# REQUIREMENT:
Give the number of lines in this listing that hold "tint". No other words belong in the reply.

##############################

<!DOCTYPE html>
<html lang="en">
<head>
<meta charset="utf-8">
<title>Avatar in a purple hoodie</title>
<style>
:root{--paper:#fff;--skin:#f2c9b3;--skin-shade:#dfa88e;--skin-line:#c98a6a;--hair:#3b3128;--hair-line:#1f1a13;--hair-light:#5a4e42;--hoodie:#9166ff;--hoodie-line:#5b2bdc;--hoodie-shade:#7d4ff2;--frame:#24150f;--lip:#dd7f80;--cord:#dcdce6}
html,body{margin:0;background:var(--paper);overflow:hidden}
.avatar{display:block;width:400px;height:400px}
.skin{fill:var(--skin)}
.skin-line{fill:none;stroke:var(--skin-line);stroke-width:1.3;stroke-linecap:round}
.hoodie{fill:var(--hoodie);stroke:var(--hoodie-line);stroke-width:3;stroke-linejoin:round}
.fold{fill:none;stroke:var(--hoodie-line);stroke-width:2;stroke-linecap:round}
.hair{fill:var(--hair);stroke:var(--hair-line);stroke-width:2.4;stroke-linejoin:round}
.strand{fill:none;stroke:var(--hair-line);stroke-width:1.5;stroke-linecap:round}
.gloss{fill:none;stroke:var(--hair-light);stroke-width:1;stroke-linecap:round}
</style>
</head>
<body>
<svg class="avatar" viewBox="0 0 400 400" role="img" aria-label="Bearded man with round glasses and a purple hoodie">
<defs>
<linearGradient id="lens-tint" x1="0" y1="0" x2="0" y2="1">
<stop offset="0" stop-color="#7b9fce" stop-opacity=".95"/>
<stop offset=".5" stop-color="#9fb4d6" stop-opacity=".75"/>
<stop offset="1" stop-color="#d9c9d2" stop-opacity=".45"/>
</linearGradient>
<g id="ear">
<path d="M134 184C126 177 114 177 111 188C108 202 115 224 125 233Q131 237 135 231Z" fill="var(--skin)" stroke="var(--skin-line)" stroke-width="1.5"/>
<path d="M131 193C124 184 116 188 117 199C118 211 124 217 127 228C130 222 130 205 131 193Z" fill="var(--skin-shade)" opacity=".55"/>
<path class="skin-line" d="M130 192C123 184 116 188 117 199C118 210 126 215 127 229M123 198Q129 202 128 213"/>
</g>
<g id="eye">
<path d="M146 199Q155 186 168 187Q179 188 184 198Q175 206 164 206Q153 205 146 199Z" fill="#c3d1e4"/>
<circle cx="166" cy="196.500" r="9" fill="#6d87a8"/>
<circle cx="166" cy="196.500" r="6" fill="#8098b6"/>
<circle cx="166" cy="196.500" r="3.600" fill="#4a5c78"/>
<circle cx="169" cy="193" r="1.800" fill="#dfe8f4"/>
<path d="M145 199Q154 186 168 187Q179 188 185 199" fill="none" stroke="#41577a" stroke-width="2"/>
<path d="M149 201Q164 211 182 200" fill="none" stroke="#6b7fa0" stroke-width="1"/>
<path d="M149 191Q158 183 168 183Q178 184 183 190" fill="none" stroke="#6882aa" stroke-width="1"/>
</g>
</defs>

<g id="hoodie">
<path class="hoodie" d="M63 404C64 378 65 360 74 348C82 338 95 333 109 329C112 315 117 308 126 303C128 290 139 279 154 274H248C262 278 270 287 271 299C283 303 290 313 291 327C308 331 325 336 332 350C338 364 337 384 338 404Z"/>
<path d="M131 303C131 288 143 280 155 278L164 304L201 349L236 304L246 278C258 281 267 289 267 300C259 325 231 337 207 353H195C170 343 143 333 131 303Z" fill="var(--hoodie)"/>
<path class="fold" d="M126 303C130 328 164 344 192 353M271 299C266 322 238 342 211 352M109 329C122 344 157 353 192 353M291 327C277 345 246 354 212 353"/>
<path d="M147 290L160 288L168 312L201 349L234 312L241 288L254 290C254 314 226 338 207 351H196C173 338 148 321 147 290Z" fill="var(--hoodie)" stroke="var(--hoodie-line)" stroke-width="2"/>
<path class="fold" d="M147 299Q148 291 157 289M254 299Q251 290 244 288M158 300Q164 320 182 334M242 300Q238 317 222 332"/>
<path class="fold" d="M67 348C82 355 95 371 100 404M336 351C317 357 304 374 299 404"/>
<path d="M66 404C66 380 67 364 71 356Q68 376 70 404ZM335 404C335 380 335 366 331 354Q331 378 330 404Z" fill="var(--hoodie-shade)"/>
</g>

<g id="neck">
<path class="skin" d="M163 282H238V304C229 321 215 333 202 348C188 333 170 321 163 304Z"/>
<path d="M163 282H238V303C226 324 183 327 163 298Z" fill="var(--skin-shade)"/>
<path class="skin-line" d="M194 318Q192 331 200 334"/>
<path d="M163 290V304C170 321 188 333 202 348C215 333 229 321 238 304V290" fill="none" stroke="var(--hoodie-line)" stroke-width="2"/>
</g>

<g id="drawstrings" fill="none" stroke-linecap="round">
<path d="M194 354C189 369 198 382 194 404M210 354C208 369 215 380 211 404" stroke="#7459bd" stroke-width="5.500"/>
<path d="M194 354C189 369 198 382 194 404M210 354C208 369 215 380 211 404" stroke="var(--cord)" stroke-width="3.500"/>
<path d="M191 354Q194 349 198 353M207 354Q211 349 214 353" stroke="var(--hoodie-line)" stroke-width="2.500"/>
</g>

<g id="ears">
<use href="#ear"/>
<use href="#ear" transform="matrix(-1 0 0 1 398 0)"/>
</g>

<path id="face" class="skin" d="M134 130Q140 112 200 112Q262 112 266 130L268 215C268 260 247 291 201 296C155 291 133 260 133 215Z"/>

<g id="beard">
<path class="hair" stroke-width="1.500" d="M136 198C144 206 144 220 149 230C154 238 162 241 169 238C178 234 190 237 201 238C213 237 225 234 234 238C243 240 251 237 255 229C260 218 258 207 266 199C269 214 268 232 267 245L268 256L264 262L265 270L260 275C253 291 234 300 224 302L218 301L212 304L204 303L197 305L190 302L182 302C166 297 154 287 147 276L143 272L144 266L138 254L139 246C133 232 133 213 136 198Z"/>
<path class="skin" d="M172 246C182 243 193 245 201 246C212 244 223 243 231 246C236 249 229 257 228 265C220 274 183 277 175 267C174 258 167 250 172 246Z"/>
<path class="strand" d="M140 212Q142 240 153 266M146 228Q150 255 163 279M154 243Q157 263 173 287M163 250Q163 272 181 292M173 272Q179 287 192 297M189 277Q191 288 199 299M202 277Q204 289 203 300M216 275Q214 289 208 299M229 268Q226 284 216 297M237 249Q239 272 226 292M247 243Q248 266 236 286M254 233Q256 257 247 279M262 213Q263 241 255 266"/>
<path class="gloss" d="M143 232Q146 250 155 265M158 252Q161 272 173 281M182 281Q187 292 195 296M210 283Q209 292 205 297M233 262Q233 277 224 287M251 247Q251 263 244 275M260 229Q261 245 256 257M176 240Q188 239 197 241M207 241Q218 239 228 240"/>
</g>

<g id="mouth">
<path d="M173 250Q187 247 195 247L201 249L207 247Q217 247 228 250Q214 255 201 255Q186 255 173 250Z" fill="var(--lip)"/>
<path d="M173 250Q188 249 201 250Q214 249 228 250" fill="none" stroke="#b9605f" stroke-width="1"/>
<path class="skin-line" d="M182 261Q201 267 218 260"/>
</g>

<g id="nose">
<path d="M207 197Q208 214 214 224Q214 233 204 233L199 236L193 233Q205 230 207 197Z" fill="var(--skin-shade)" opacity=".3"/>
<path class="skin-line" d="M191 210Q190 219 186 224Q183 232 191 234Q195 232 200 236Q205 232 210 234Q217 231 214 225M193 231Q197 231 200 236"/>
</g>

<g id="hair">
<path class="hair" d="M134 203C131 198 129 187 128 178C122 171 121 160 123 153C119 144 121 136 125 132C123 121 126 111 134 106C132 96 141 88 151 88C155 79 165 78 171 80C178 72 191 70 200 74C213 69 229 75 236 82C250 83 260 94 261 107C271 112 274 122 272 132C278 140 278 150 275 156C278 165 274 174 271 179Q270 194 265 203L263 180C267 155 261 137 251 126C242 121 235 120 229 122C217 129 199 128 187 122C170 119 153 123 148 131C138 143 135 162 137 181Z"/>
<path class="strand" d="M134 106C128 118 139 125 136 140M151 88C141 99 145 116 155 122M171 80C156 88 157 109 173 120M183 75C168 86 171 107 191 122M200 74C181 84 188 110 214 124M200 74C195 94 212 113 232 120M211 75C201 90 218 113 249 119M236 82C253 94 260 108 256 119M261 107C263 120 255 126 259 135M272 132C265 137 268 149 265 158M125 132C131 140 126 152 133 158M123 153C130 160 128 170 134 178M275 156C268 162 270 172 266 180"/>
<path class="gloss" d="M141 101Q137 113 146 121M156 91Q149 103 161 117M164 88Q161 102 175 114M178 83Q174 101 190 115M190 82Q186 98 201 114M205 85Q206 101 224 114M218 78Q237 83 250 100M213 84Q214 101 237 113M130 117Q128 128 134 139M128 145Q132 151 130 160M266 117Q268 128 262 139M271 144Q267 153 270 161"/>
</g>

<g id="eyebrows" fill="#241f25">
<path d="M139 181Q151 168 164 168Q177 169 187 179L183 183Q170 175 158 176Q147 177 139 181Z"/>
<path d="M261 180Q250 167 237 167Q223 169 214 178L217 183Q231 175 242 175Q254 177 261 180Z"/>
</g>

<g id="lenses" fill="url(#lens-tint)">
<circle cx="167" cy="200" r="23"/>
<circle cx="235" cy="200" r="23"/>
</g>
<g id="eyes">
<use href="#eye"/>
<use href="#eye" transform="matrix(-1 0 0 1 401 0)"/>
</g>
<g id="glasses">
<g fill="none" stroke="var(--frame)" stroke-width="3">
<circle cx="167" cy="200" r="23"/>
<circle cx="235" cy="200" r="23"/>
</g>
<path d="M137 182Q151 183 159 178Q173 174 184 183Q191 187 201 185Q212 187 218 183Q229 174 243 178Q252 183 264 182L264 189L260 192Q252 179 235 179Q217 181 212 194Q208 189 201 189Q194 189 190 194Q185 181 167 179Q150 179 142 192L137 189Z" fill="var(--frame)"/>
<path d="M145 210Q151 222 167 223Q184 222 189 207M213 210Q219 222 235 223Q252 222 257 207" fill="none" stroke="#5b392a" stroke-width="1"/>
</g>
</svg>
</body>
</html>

##############################

# RESULT FOR THIS TASK:
2